Say Cheese! – The Do’s and Don’ts of CV Photos

We live in the age of the Selfie, so taking a good photo for your CV should be a piece of cake, right? Apparently not. We get some great examples of what not to do across our desks, so we thought we’d do a post that will guide you through the do’s and don’ts of CV photo taking, so you can get the right shot to make your CV shine.

DO:

  • Ensure you are the only person in the photo. This might sound obvious, but photos where you have clearly cropped someone out, (bar perhaps a hand on your shoulder and some hair that definitely doesn’t belong to you), just look plain unprofessional. Make sure the photo is of only you. You only want them hiring you after all!
  • Ideally, have your picture taken somewhere indoors that is well-lit with natural light. If you need some extra lighting, you can use an angled lamp or similar to help. Stand opposite the natural light source because if you stand with it behind you, you will be backlit and dark. Use a flash if necessary. Outdoors is fine as long as it’s not too sunny.
  • Look as presentable as possible. Boys – haircut, shave, facial grooming, moustache waxing… Anything you need to do to look clean, professional and tidy. Girls – ideally your hair should be up and tidy, but if it’s down, ensure it’s neat and not covering your face in any way. Natural make-up (no caterpillar eyebrows please) and minimal jewellery. 
  • Wear something clean, ironed and simple. Ideally a plain polo, t-shirt, crew shirt etc. Nothing bright, patterned or casual. Remember, this photo is to get you working, not partying. The scruffy boho look might be what you rock when you’re off the boat, but personal presentation is an essential part of working in this industry so take your outfit seriously.
  • Stand against a plain backdrop. Maybe a wall or curtain. The simpler the better as you are the focus of the photo, not what’s behind you.
  • Smile! Not a huge, cheesy grin, but a nice, natural smile really can go a long way. Some people can look ferociously grumpy when they aren’t smiling, and the last thing you want is to scare off potential employers at the first hurdle. Almost every job on a yacht is client-facing, so it’s essential to smile for most of your working day. Show it off on your CV.

DON’T:

  • A candid piccie of you at a party laughing at someone’s joke might capture your best smile, but it certainly isn’t what a potential employer is going to want to see. Social photos are a big no-no, particularly as they show you in total non-work mode. You want a photo that shows you looking professional and ready to take your job seriously, not having a laugh in the bar.
  • We all know that you work in glorious hot climates, but that doesn’t mean we need to see your designer sunglasses. Sunglasses hide your face and also give a very casual impression for a CV photo. Take the photo somewhere that you won’t be squinting like a mole without sunglasses and show your full face.
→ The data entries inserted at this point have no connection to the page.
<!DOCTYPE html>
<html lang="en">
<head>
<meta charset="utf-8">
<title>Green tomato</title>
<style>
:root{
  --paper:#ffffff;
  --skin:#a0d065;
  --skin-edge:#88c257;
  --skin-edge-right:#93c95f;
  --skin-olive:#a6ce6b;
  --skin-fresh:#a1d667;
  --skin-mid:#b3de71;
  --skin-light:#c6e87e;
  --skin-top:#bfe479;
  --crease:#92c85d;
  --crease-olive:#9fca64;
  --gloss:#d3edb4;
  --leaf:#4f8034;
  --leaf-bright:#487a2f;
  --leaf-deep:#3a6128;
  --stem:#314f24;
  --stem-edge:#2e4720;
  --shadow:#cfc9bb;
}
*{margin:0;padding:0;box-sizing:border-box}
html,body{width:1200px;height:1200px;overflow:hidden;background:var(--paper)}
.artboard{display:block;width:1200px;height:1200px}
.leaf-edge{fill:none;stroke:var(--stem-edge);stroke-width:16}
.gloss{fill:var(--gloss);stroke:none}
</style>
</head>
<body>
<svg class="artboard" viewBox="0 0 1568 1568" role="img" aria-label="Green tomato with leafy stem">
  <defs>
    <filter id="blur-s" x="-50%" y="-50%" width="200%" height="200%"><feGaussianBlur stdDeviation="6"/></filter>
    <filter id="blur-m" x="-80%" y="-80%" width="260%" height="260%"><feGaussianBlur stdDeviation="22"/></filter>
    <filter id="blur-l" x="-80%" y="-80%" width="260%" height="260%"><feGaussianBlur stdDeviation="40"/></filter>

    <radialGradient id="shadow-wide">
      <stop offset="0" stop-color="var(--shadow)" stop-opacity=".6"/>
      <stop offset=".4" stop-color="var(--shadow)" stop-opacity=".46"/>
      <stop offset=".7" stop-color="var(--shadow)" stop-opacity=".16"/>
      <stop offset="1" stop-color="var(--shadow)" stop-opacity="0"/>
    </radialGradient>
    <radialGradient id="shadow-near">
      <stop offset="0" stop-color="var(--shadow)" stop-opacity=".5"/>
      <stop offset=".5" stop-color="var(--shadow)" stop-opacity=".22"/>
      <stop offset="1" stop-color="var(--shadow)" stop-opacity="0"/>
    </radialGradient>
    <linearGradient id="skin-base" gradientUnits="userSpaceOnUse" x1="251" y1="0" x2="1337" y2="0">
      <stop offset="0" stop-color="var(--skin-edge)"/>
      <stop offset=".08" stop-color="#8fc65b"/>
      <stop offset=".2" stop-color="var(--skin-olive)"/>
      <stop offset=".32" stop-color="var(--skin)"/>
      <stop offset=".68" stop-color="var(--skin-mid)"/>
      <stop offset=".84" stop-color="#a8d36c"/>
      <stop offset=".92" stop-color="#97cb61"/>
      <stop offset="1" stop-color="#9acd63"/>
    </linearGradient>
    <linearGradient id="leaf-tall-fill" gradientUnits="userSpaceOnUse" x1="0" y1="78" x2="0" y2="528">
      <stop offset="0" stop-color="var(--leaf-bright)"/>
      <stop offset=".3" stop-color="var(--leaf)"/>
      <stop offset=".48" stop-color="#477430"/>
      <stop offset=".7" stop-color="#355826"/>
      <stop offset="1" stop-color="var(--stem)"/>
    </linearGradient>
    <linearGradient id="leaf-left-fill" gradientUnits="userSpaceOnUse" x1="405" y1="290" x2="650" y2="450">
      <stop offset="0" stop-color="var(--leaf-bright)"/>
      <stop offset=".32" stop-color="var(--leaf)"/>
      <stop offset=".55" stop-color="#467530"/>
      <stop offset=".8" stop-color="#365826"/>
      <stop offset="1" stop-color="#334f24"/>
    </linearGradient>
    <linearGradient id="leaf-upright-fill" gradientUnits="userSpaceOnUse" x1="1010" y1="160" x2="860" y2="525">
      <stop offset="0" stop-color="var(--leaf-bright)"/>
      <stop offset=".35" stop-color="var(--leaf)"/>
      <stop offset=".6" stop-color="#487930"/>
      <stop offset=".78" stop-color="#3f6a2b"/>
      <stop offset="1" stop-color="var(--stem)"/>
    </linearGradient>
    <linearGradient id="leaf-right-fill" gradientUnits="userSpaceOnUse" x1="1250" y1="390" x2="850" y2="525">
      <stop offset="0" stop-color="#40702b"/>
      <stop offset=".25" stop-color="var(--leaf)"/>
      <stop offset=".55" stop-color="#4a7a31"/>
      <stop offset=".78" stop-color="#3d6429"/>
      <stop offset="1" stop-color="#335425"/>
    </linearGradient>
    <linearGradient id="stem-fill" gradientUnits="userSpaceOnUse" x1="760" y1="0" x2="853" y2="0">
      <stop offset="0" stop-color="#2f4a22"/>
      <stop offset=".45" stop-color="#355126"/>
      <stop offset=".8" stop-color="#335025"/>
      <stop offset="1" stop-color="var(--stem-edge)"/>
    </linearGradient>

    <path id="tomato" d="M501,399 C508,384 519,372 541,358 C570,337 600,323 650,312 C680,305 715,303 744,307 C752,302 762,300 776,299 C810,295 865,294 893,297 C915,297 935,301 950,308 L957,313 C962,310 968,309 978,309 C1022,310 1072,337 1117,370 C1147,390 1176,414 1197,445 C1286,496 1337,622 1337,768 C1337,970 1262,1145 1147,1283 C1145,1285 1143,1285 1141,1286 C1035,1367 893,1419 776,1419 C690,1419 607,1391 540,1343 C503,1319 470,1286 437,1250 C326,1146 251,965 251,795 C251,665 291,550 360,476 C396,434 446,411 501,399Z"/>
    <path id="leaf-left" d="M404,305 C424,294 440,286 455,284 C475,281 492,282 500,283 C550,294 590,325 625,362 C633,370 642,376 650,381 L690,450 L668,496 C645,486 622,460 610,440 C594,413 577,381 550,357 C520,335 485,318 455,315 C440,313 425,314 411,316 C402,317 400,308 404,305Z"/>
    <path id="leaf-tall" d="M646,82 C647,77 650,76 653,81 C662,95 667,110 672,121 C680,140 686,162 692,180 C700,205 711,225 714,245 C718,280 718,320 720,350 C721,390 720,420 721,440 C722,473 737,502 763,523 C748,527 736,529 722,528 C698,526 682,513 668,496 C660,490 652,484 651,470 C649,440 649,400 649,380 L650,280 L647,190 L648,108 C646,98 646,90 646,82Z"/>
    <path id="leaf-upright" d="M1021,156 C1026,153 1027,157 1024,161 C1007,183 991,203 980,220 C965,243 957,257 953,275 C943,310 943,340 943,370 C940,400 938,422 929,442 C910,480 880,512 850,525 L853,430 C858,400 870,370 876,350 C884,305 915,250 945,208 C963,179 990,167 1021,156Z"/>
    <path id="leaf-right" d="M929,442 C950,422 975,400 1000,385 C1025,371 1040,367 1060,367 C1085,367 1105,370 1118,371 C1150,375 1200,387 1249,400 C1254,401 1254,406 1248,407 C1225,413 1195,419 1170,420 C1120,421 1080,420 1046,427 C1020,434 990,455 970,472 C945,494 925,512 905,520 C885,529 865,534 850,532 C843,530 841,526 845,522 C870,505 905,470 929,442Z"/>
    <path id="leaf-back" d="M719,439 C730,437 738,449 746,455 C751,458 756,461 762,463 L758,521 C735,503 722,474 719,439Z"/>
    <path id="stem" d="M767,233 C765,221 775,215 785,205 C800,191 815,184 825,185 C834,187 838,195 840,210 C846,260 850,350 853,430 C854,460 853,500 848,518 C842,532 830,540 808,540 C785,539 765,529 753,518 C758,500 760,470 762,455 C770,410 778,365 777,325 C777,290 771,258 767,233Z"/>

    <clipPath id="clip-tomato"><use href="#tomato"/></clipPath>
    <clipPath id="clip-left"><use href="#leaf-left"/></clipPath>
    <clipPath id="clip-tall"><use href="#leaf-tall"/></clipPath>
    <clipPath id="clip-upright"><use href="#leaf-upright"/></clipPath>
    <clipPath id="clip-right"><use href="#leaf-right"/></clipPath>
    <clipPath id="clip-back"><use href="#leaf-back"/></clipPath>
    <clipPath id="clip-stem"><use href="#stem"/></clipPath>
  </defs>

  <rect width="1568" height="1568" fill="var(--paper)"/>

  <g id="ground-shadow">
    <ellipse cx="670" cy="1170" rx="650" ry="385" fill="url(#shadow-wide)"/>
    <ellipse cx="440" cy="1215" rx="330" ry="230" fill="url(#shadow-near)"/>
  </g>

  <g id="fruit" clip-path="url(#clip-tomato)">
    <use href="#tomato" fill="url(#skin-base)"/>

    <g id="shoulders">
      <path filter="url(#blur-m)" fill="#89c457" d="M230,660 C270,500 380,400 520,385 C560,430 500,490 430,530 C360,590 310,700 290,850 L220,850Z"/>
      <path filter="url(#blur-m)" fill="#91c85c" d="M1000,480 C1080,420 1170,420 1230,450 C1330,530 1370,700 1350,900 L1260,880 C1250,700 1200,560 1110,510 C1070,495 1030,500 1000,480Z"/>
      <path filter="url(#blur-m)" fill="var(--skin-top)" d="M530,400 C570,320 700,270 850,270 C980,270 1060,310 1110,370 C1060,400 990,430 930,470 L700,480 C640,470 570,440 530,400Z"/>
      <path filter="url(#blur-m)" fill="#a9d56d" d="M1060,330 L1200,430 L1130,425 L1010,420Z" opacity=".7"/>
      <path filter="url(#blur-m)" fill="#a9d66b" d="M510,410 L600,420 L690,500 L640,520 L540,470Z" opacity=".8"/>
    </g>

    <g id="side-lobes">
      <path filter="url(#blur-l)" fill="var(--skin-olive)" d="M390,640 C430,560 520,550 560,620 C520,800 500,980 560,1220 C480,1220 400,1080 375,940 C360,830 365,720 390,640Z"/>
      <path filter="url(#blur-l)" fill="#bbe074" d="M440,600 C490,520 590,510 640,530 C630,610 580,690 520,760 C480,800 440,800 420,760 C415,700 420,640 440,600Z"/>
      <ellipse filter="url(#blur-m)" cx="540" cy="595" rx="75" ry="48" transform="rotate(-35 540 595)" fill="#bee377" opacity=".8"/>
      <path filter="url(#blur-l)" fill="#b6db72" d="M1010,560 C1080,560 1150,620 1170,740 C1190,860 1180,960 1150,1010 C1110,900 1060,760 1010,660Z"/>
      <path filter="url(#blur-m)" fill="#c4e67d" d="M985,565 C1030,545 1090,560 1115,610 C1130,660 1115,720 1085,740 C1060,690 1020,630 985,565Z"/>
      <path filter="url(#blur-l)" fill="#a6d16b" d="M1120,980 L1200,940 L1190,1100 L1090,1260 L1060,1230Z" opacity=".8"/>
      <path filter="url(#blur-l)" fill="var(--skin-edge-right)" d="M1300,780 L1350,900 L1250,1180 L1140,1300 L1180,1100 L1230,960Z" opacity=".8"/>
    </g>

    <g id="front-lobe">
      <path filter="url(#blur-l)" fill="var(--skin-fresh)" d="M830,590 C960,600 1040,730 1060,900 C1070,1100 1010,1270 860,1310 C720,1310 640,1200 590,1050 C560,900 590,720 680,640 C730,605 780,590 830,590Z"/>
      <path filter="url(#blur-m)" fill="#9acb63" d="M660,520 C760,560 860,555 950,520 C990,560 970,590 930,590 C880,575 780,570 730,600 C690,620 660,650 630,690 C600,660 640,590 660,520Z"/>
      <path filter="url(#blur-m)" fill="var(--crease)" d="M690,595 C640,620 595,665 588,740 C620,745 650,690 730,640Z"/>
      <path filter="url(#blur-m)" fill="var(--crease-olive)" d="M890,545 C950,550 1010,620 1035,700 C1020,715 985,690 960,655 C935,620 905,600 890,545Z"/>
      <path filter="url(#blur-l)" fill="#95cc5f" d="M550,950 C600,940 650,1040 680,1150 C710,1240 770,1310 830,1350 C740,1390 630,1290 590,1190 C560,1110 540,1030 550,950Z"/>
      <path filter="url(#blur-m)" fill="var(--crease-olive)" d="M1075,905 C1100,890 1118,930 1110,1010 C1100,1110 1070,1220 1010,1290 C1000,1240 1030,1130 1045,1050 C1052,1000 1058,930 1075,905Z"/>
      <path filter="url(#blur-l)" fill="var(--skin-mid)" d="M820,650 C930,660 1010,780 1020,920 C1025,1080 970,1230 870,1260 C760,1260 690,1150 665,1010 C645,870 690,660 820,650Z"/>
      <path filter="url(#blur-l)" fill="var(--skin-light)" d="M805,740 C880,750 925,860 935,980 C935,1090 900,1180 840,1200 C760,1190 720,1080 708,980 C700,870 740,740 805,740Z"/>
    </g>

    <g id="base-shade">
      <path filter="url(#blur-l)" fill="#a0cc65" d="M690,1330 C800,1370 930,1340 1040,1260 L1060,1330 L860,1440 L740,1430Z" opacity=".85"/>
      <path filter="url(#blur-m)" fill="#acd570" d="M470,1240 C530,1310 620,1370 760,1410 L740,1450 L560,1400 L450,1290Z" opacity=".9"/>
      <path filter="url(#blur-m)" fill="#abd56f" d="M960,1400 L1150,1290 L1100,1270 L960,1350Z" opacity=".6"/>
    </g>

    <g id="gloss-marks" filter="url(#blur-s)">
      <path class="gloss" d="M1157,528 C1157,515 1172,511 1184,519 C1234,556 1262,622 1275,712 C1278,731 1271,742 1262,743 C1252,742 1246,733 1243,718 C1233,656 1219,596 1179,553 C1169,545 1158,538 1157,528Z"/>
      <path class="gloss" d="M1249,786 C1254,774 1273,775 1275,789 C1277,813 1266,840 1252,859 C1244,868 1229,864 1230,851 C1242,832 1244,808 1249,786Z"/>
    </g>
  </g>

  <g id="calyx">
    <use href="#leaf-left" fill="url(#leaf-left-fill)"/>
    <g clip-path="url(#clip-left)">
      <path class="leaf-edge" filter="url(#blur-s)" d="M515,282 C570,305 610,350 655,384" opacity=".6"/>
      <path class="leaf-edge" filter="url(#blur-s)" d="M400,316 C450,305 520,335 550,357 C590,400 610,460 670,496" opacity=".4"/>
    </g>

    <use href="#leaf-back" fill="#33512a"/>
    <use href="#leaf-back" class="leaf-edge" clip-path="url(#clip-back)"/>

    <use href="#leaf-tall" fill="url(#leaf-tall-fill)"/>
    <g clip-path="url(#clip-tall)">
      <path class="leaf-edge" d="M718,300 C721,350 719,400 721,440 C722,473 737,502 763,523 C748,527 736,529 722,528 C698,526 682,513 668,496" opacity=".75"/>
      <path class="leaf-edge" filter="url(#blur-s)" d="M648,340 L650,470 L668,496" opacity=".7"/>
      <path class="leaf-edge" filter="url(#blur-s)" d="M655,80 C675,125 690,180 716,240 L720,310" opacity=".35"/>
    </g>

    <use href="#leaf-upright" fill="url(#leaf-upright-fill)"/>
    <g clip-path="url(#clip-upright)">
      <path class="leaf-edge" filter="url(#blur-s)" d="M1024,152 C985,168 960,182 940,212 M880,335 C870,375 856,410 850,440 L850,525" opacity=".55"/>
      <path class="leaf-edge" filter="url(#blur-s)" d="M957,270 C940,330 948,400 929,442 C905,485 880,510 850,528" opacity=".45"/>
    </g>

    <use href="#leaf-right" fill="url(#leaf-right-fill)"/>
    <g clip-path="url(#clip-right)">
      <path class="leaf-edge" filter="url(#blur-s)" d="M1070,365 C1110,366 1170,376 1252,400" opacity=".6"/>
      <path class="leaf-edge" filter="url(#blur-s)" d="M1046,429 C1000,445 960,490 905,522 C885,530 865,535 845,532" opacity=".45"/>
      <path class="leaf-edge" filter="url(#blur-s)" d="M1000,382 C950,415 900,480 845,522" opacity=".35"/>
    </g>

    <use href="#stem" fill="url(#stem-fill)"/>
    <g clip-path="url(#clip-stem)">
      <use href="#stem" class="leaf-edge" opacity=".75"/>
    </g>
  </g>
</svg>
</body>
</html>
People inherently don’t trust people they don’t know if they can’t see their eyes.
  • Filters. Well, this should be the most obvious of all, but some people clearly think their appearance is vastly improved by the use of a Snapchat (or similar) filter. If you want people to think that you have cat ears, huge eyes and a weirdly distorted face in real life then perhaps you’re working in the wrong industry… ANY kind of filter is totally unacceptable and should be kept to your private photos.
  • As with sunglasses, hats are also not a good idea. Again, you are partially hiding your appearance, and you want to look as neat and tidy as possible. Taking a photo indoors so as to avoid the need for any form of sun shading is probably best.
  • Pay attention to how you’re posing. If you’re contorting yourself trying to highlight your muscle tone or your curvy bottom, chances are you are trying too hard and directing focus to the wrong area. We are all used to seeing massively over-posed people on our social media feeds, but this is where you just need to be as natural as possible. Stand up straight, chin slightly up, shoulders down and stand face-on to the camera.  A head and shoulders shot is more than adequate, full body shots are not necessary.
  • Hopefully, your face isn’t pierced and tattooed, but if you do have any of these kinds of decorations, you might want to consider taking them out or covering them up. You might really struggle to get work if you have obvious facial accoutrement. Ear tunnels are also not a good idea.

 

Overall, it’s pretty much common sense but you’d be surprised at how many people get it wrong and misjudge what’s ok and what’s not. We want you to be successful and get as many interviews as possible, so hopefully, you find this helpful and can ensure you get a winning photo for your CV.

We actually recently took our own advice and paid for some professional photos to be done of us. We have to lead by example after all! You can check them out using this link https://staging.wilsonhalligan.com/about-us/